The Inquisitio is a dossier of information collected from the original returns made to King William’s commissioners for the Domesday survey of 1086. In this compilation the account covers all the lands in the possession of Ely abbey, which were spread across Cambridgeshire, Hertfordshire, Norfolk, Suffolk, Essex and Huntingdonshire. The collection is prefaced by an explanation of the way in which the survey was undertaken, which lists the names of the men who gave sworn testimony in each district of Cambridgeshire and part of Hertfordshire. These names are particularly useful as they are among the material which was excised from the eventual compilation of the Domesday survey in the Great and Little Domesday Books.
The second Liber Eliensis (O.2.1) was compiled slightly later than the first, at the end of the twelfth century, and has related but slightly different contents.

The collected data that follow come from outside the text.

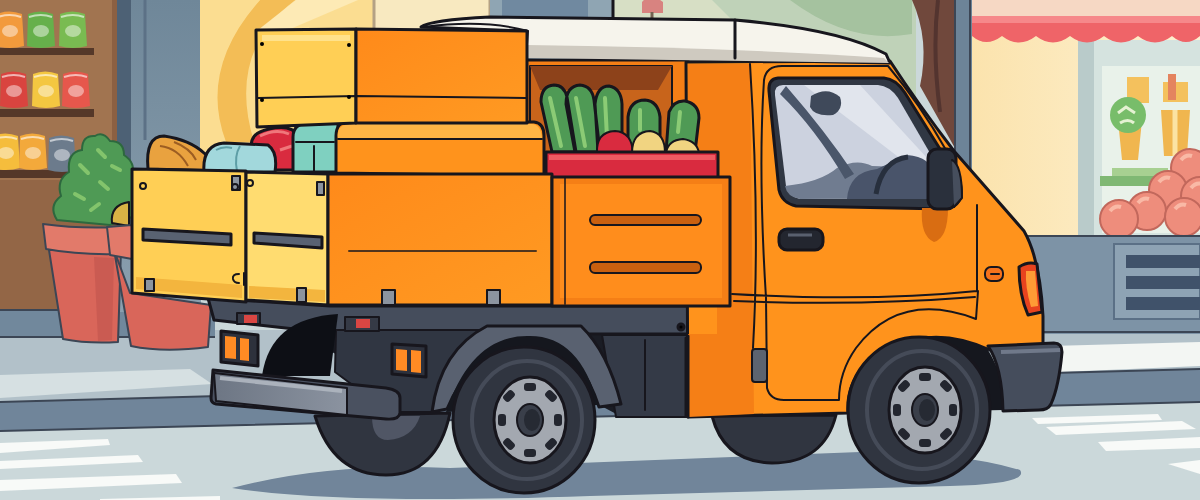
<!DOCTYPE html>
<html lang="en">
<head>
<meta charset="utf-8">
<title>Grocery delivery truck</title>
<style>
:root{--ink:#17161d;--orange:#ff931c;--orange-deep:#f57f16;--orange-dark:#c9600f;--yellow:#ffcf55;--yellow-light:#ffdc70;--steel:#454d5c;--tyre:#303540;--rim:#a3a8b0;--slate:#5d7086;--road:#cbd8da;--path:#b2c1c9;--kerb:#70859a;--pot:#d9665a;--leaf:#4f9a55;--red:#d92b3f;--mint:#7fd0c0;--glass:#ccd2df}
html,body{margin:0;height:100%;overflow:hidden}
.scene{display:block;width:1200px;height:500px}
.ink{stroke:var(--ink);stroke-width:3;stroke-linejoin:round;stroke-linecap:round}
.thin{stroke:var(--ink);stroke-width:2;stroke-linejoin:round;stroke-linecap:round}
.line{fill:none}
.soft{stroke:#3c4655;stroke-width:2;stroke-linejoin:round}
.orange{fill:var(--orange)}.deep{fill:var(--orange-deep)}.yellow{fill:var(--yellow)}.steel{fill:var(--steel)}.tyre{fill:var(--tyre)}
.leaf{fill:var(--leaf)}.red{fill:var(--red)}.mint{fill:var(--mint)}.pot{fill:var(--pot)}
</style>
</head>
<body>
<svg class="scene" viewBox="0 0 1200 500" role="img" aria-label="Orange pickup truck loaded with boxes and vegetables, parked in front of shops">
<defs>
<linearGradient id="wall" x2="0" y2="1"><stop stop-color="#6f8799"/><stop offset="1" stop-color="#8ba0af"/></linearGradient>
<linearGradient id="cream" x2="1" y2="0"><stop stop-color="#fbe3ad"/><stop offset="1" stop-color="#fdf1d2"/></linearGradient>
<linearGradient id="panel" x2="1" y2="1"><stop stop-color="#ff8a1a"/><stop offset="1" stop-color="#ff9a22"/></linearGradient>
<linearGradient id="bumper" x2="1" y2="0"><stop stop-color="#6d7684"/><stop offset="1" stop-color="#8b93a0"/></linearGradient>
<g id="packet"><path d="M1 3q12-5 25 0l2 32q-14 4-28 0z"/><path d="M2 6q12-4 23 0" fill="none" stroke="#fff" stroke-width="2" opacity=".6"/><ellipse cx="14" cy="20" rx="8" ry="6" fill="#fff" opacity=".45"/></g>
<g id="slot"><rect x="-6" y="-4" width="12" height="8" rx="3" fill="#23262f"/></g>
<g id="wheel">
<ellipse rx="71" ry="73" class="tyre ink"/>
<ellipse cx="3" rx="55" ry="59" fill="none" stroke="#454b58" stroke-width="4"/>
<ellipse cx="6" cy="0" rx="36" ry="43" fill="var(--rim)" class="ink"/>
<g transform="translate(6 0)">
<use href="#slot" y="-33"/><use href="#slot" y="33"/>
<use href="#slot" transform="translate(21 -24) rotate(45)"/><use href="#slot" transform="translate(-21 -24) rotate(-45)"/>
<use href="#slot" transform="translate(21 24) rotate(-45)"/><use href="#slot" transform="translate(-21 24) rotate(45)"/>
<use href="#slot" transform="translate(28 0) rotate(90)"/><use href="#slot" transform="translate(-28 0) rotate(90)"/>
<ellipse rx="13" ry="16" fill="#3a3f4a" class="thin"/><ellipse cx="2" rx="8" ry="11" fill="#262a33"/>
</g>
</g>
<g id="fruit"><circle r="19" fill="#ee8d7c" stroke="#c2685c" stroke-width="2"/><path d="M-9-8q5-6 11-4" fill="none" stroke="#f9b9a6" stroke-width="4"/></g>
</defs>

<g id="street">
<rect width="1200" height="500" fill="var(--road)"/>
<path d="M0 330H1200V372L0 403Z" fill="var(--path)"/>
<path d="M0 375l190-6 22 15L0 398Z" fill="#d6e0e2"/>
<path d="M1050 346l150-4v24l-140 6Z" fill="#f3f6f3"/>
<path d="M0 402L1200 369V402L0 431Z" fill="var(--kerb)"/>
<path d="M0 402L1200 369M0 431L1200 402" class="soft line"/>
<g fill="#f8faf8"><path d="M0 443l108-4 2 6L0 453ZM0 461l138-6 5 7L0 469ZM0 480l176-6 6 9L0 491ZM100 499l120-3v4H100ZM1032 418l126-4 4 6-124 4ZM1046 427l136-6 14 8-140 6ZM1098 442l102-5v11l-94 3ZM1168 464l32-4v14Z"/></g>
</g>

<g id="shelf-shop">
<rect width="120" height="312" fill="#8c6042"/>
<path d="M0 0h112v310H0Z" fill="#a17450"/>
<path d="M0 180h112v130H0Z" fill="#936646"/>
<g fill="#553829"><path d="M0 48h94v7H0ZM0 109h94v8H0ZM0 170h94v8H0Z"/></g>
<use href="#packet" x="-4" y="11" fill="#f29a3c"/><use href="#packet" x="27" y="11" fill="#66b04b"/><use href="#packet" x="59" y="11" fill="#79bb51"/>
<use href="#packet" x="0" y="71" fill="#d9443f"/><use href="#packet" x="32" y="71" fill="#f4c741"/><use href="#packet" x="62" y="71" fill="#e6574c"/>
<use href="#packet" x="-8" y="133" fill="#f5bd3c"/><use href="#packet" x="19" y="133" fill="#f3a93b"/><use href="#packet" x="48" y="135" fill="#6c7b8c"/>
<rect y="310" width="215" height="27" fill="#71889c"/><path d="M0 310h62M0 337h215" class="soft line"/>
<path d="M117 0h84v312h-84Z" fill="url(#wall)"/><path d="M117 0h14v250h-14Z" fill="#4d6175"/><path d="M145 0v140" stroke="#5c7186" stroke-width="3"/>
</g>

<g id="middle-shop">
<rect x="200" width="176" height="180" fill="#fbdd91"/>
<path d="M226 142Q198 68 262-2h36Q226 50 254 142Z" fill="#f3bd56"/>
<path d="M296 0h62l-70 30h-30Z" fill="#fdeab5"/>
<rect x="374" width="118" height="80" fill="#f8e9c0"/><path d="M374 0v32M490 0v20" stroke="#b4a184" stroke-width="3"/>
<rect x="490" width="124" height="60" fill="#8fa5b3"/><path d="M502 0h86v20h-86Z" fill="#7089a0"/>
<rect x="612" width="304" height="120" fill="#bfd2b8"/>
<path d="M614 0h98l24 24H614Z" fill="#d7dfc5"/><path d="M790 0q60 45 122 34V0Z" fill="#a5c29f"/>
<path d="M642 2q8-10 21 0v11h-21Z" fill="#d88380"/><path d="M652 12v8" stroke="#746252" stroke-width="3"/>
<path d="M613 0v20" class="ink"/>
<path d="M912 0h44v150l-36-64Q930 40 912 0Z" fill="#70483c"/><path d="M938 0q-6 50 2 112" fill="none" stroke="#53342f" stroke-width="4"/>
</g>

<g id="fruit-shop">
<rect x="954" width="18" height="240" fill="#6d8498"/><path d="M955 0v152M970 0v180" class="soft line"/>
<rect x="972" width="228" height="238" fill="url(#cream)"/>
<path d="M1078 40h122v195h-122Z" fill="#d5e3df"/><path d="M1078 40h16v195h-16Z" fill="#b9cbca"/>
<path d="M1102 66h98v167h-98Z" fill="#e9f2ea"/>
<path d="M972 0h228v17H972Z" fill="#f6d8c4"/>
<path d="M972 16H1200V36q-14 12-28 0-17 13-34 0-17 13-34 0-17 13-34 0-17 13-34 0-17 13-34 0-16 12-30 0Z" fill="#ef6468"/>
<path d="M972 16H1200v7H972Z" fill="#f6888a"/>
<path d="M1127 77h22v26h-22ZM1163 82h25v20h-25Z" fill="#f4c15d"/><path d="M1118 120h24l-4 40h-16ZM1161 110h29l-3 46h-23Z" fill="#f0b64f"/><path d="M1168 74h8v26h-8Z" fill="#e4845f"/><path d="M1175 110v46" stroke="#fbe3a3" stroke-width="5"/>
<circle cx="1128" cy="115" r="18" fill="#78bd6a"/><path d="M1118 113l8-6 9 6M1120 123q8-5 14 0" fill="none" stroke="#e5f2d2" stroke-width="3"/>
<path d="M1100 176h100v10h-100Z" fill="#7fb873"/><path d="M1112 168h56v8h-56Z" fill="#a7d091"/>
<use href="#fruit" x="1190" y="168"/><use href="#fruit" x="1168" y="190"/><use href="#fruit" x="1200" y="196"/><use href="#fruit" x="1147" y="211"/><use href="#fruit" x="1119" y="219"/><use href="#fruit" x="1184" y="217"/>
<path d="M1020 236H1200v98H1034Z" fill="#7d93a6"/><path d="M1020 236H1200M1040 332H1200" class="soft line" stroke-width="3"/>
<path d="M1114 244h86v75h-86Z" fill="#8ea3b4" stroke="#5b7086" stroke-width="2"/><g fill="#40526a"><path d="M1126 255h74v13h-74ZM1126 276h74v13h-74ZM1126 297h74v13h-74Z"/></g>
</g>

<g id="plants">
<path d="M57 220q-9-14 4-24-5-16 8-24-2-20 13-22 0-15 13-14 8-5 15 5 14 0 14 14 12 8 8 20v42l-22 8Z" class="leaf" stroke="#2d683e" stroke-width="2"/>
<path d="M80 165l8 8M98 150l7 7M75 194l9 5M100 182l8 7M112 166l8 4M91 210l8-6" stroke="#83c46c" stroke-width="4" stroke-linecap="round"/>
<path d="M112 223q-2-18 17-21v24Z" fill="#d9b245" class="thin"/>
<path d="M49 250h72l-3 92q-30 2-55-3Z" class="pot soft"/><path d="M43 224q36 5 75 3v27q-40 1-72-5Z" fill="#e27a6a" class="soft"/>
<path d="M114 250l16 43 81 12-3 42q-44 6-77-1Z" class="pot soft"/><path d="M107 227l25-2v34l-22-4Z" fill="#e27a6a" class="soft"/>
<path d="M94 257l20 1-2 82-14 1Z" fill="#c2544d" opacity=".6"/>
</g>

<path id="truck-shadow" d="M232 488Q330 462 450 468L860 452Q960 452 1020 470 1030 484 950 486L590 496Q340 505 232 488Z" fill="#71859a"/>

<g id="truck">
<g id="far-wheels"><path d="M315 416q18 59 71 59 51 0 64-62Z" class="tyre ink"/><path d="M372 416q0 24 16 24 25-2 32-24Z" fill="#505665"/><path d="M712 416q12 46 60 47 52 0 64-48Z" class="tyre ink"/></g>

<g id="chassis">
<path d="M255 310H690V416H620L590 400H420Z" fill="#1a1c24"/>
<path d="M602 335h88v82h-74Z" fill="#343a47" class="thin"/><path d="M645 340v70" class="thin"/>
<path d="M208 298l122 8H718v28H340l-126-14Z" class="steel ink"/>
<path d="M336 330h144l-45 82h-46l-54-40Z" fill="#303642" class="thin"/>
<path d="M262 376q8-58 76-62l-8 62Z" fill="#0d0f15"/>
<path d="M432 412q8-62 55-86h94q27 26 40 78l-22 3q-17-52-52-66-70-3-100 68Z" fill="#596170" class="ink"/>
<path d="M446 412q26-78 84-76 50 0 68 69Z" fill="#15171e"/>
<path d="M237 313h23v11h-23ZM345 317h34v14h-34Z" fill="#353a46" class="thin"/><path d="M244 315h13v8h-13ZM356 319h14v9h-14Z" fill="#d94643"/>
<circle cx="681" cy="327" r="3" class="ink"/>
</g>

<g id="cab">
<path d="M526 60H688V185H526Z" class="deep ink"/><path d="M530 66h142v110H530Z" fill="#c8641b" class="thin"/><path d="M530 66h142l-14 24H540Z" fill="#8d421a"/>
<path d="M686 62L890 61Q918 104 954 151L1024 231Q1040 259 1043 316V346L990 350Q920 318 864 366 846 386 848 413L688 417Z" class="orange ink"/>
<path d="M688 64h62l4 350-66 3V334h29V175h-29Z" class="deep"/>
<path d="M750 64q10 160 3 284M766 298L767 388Q770 400 784 400H838M766 298Q758 170 764 80 766 66 782 66H888Q920 104 946 150M732 294Q870 302 977 291V205M978 291l-2 28Q900 290 856 348 839 372 839 400M734 301Q860 306 975 297" class="thin line"/>
<path d="M688 417V336M686 338v78" class="ink"/>
<path d="M421 27Q430 20 490 17L735 20Q840 29 886 54L890 63 526 56V31Z" fill="#f6f4ec" class="ink"/>
<path d="M526 45Q720 47 884 58L889 63 526 58Z" fill="#cfcac0"/><path d="M735 20v38" class="ink"/><path d="M424 27q60-8 104 4l-2 26" class="thin line"/>
<path d="M778 78H884Q896 79 905 93L960 181Q966 207 944 209L796 206Q782 203 779 190L769 91Q768 79 778 78Z" fill="#303743" class="ink"/>
<path d="M783 85H878Q890 86 898 98L934 160V198L800 199Q789 197 786 186L775 95Q774 85 783 85Z" fill="var(--glass)"/>
<path d="M804 85h56l68 74-6 16Z" fill="#e1e5ed"/>
<path d="M785 186q36-4 52-18 20-10 35-2l60 2v30l-132 1q-13-2-15-13Z" fill="#707c90"/>
<path d="M847 199q2-27 30-30l30-14q25 2 26 20v24Z" fill="#49546a"/><path d="M876 194q6-34 32-37" fill="none" stroke="#272f3d" stroke-width="5"/>
<path d="M786 86q40 46 68 88l-9 5Q815 128 780 94Z" fill="#4a566a"/><path d="M811 96q16-10 29 1 4 12-7 18-18 2-23-8Z" fill="#3f495a"/>
<path d="M922 208h26q0 30-14 34-14-6-12-34Z" fill="#d96d12"/>
<rect x="928" y="149" width="28" height="60" rx="9" fill="#2a303c" class="ink"/><path d="M952 160q10 5 10 38l-8 9" fill="#464e5d" class="thin"/>
<rect x="779" y="229" width="44" height="21" rx="8" fill="#23262f" class="ink"/><path d="M788 235h24" stroke="#59606e" stroke-width="3"/>
<rect x="752" y="349" width="15" height="33" rx="3" fill="#5d6470" class="thin"/>
<rect x="985" y="267" width="18" height="14" rx="6" fill="#f5721c" class="thin"/><path d="M991 274h8" class="thin"/>
<path d="M1019 267q9-6 18-3l5 48-14 3q-9-20-9-48Z" fill="#e8431e" class="ink"/><path d="M1026 271h9l3 35-7 1q-6-20-5-36Z" fill="#ff9b35"/>
<path d="M850 413Q846 374 878 350 934 322 988 350 1006 380 1004 410Z" fill="#15171e"/>
<path d="M988 346l66-3q8 0 8 9-3 34-11 52-3 6-12 6l-36 1Q1002 366 988 346Z" class="steel ink"/><path d="M1001 352l59-2" stroke="#70798a" stroke-width="4"/>
</g>

<g id="near-wheels"><use href="#wheel" x="524" y="420"/><use href="#wheel" x="919" y="410"/></g>

<g id="rear-bumper"><path d="M213 370l173 18q14 2 14 10v15q-1 7-14 6l-170-15q-5-1-5-6Z" fill="#4a5160" class="ink"/><path d="M214 373l133 15v27l-131-14Z" fill="url(#bumper)" class="thin"/><path d="M220 378l122 13" stroke="#abb2bc" stroke-width="4"/></g>
<g id="rear-lights"><path d="M221 331l37 4v31l-37-4ZM392 344l34 2v31l-34-3Z" fill="#2d313c" class="ink"/><path d="M225 336l11 1v22l-11-1ZM240 338l9 1v22l-9-1ZM396 349l11 1v21l-11-1ZM411 350l10 1v22l-10-1Z" fill="#ff8b24"/></g>

<g id="cargo">
<path d="M148 169q-3-33 16-33 26 4 40 17l20 18Z" fill="#e9a23f" class="ink"/><path d="M160 146q18 2 28 20M174 142q16 6 22 18" class="line" stroke="#9c5d22" stroke-width="2"/>
<path d="M252 150q-4-17 17-21 23-5 29 7v34h-34Z" class="red ink"/><path d="M260 136q16-8 29-2M280 150l12-4" fill="none" stroke="#f0777b" stroke-width="3"/>
<path d="M204 172q-2-27 20-29l44 2q10 7 7 27Z" fill="#a2d8dc" class="ink"/><path d="M240 146q-6 10-3 25M216 150q7-4 16-2" fill="none" stroke="#5d9ea6" stroke-width="2"/>
<path d="M293 172V137q0-15 20-15h25v50Z" class="mint ink"/><path d="M296 142h38M314 146v26" class="thin line"/>
<path d="M336 173V136q0-15 14-14H534q10 1 10 14v40Z" class="orange ink"/><path d="M338 138q-2-14 14-14H532q9 1 10 14Z" fill="#ffb545"/><path d="M338 139H542" class="thin line"/>
<path d="M256 30l100-1v94l-99 4Z" class="yellow ink"/><path d="M356 29l171 2v92H356Z" fill="url(#panel)" class="ink"/>
<path d="M258 98l98-2 170 2" class="thin line"/><path d="M262 35h88v6h-88Z" fill="#ffe28b"/>
<circle cx="262" cy="44" r="2"/><circle cx="349" cy="45" r="2"/><circle cx="349" cy="97" r="2"/><circle cx="262" cy="100" r="2"/>
</g>

<g id="vegetables">
<g class="leaf ink"><path d="M628 152v-35q2-17 17-17 13 1 15 17v35ZM666 152l3-40q5-12 16-11 14 3 14 17l-4 34ZM552 152l-11-50q0-16 13-17 10 0 13 12l9 55ZM575 152l-9-48q0-18 14-19 12 1 14 15l6 52ZM598 152l-3-48q2-18 14-18 12 2 13 18v48Z"/></g>
<path d="M550 98l11 48M576 98l9 48M605 98l2 40M640 110v20M680 112l-2 20" fill="none" stroke="#8bcb75" stroke-width="4" stroke-linecap="round"/>
<path d="M597 153q-1-21 18-22 17 1 18 22Z" class="red thin"/><path d="M632 153q0-21 18-22 15 2 15 22ZM666 153q2-13 17-14 14 2 16 14Z" fill="#f1d481" class="thin"/>
<path d="M546 152H718V178H546Z" class="red ink"/><path d="M549 155h166v5H549Z" fill="#ef5a62"/>
</g>

<g id="cargo-bed">
<path d="M132 169l114 2v131l-114-9Z" class="yellow ink"/><path d="M246 172l82 2v131l-82-5Z" fill="var(--yellow-light)" class="ink"/>
<path d="M328 174H552V305H328Z" fill="url(#panel)" class="ink"/><path d="M552 177H730V306H552Z" class="deep ink"/><path d="M560 184h162v114H560Z" fill="#ff8d1c"/><path d="M565 178v126M349 251H536" class="thin line" stroke-opacity=".75"/>
<path d="M136 277l106 8v13l-106-9ZM249 286l76 4v12l-76-4Z" fill="#f3b53e"/>
<path d="M143 229l88 5v11l-88-5ZM254 233l68 4v11l-68-5Z" fill="#596272" class="ink"/>
<rect x="590" y="215" width="111" height="10" rx="5" fill="var(--orange-dark)" class="thin"/><rect x="590" y="262" width="111" height="11" rx="5" fill="var(--orange-dark)" class="thin"/>
<g fill="#8c949f" class="thin"><path d="M382 290h13v15h-13ZM487 290h13v15h-13ZM145 279h9v12h-9ZM297 288h9v14h-9ZM232 176h8v14h-8ZM317 182h7v13h-7Z"/></g>
<g class="thin line"><circle cx="143" cy="186" r="3"/><circle cx="235" cy="187" r="3"/><circle cx="250" cy="183" r="3"/><path d="M239 274q-7 0-6 5 1 4 6 4M244 273v12"/></g>
</g>
</g>
</svg>
</body>
</html>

It also begins with a calendar, but here listing not only saints but also benefactors as well as kings, abbots and bishops. This is followed by a history of Ely abbey, partly derived from the ‘book of bishop Aethelwold’, but also compiled from various other documents in the abbey. It includes an account of King Cnut rowing past the abbey and hearing the monks singing.
This is followed by a further copy of the Inquisitio Eliensis, which incorporates some information not found in the earlier manuscript. The final section of the manuscript contains the lives of six Ely saints: Seaxburh, Eormenhild, Eorcengota, Werburg, Aethelburh and Wihtburh.
Anglo-Saxon Kingdoms: Art, Word, War is at the British Library until 19 February 2019.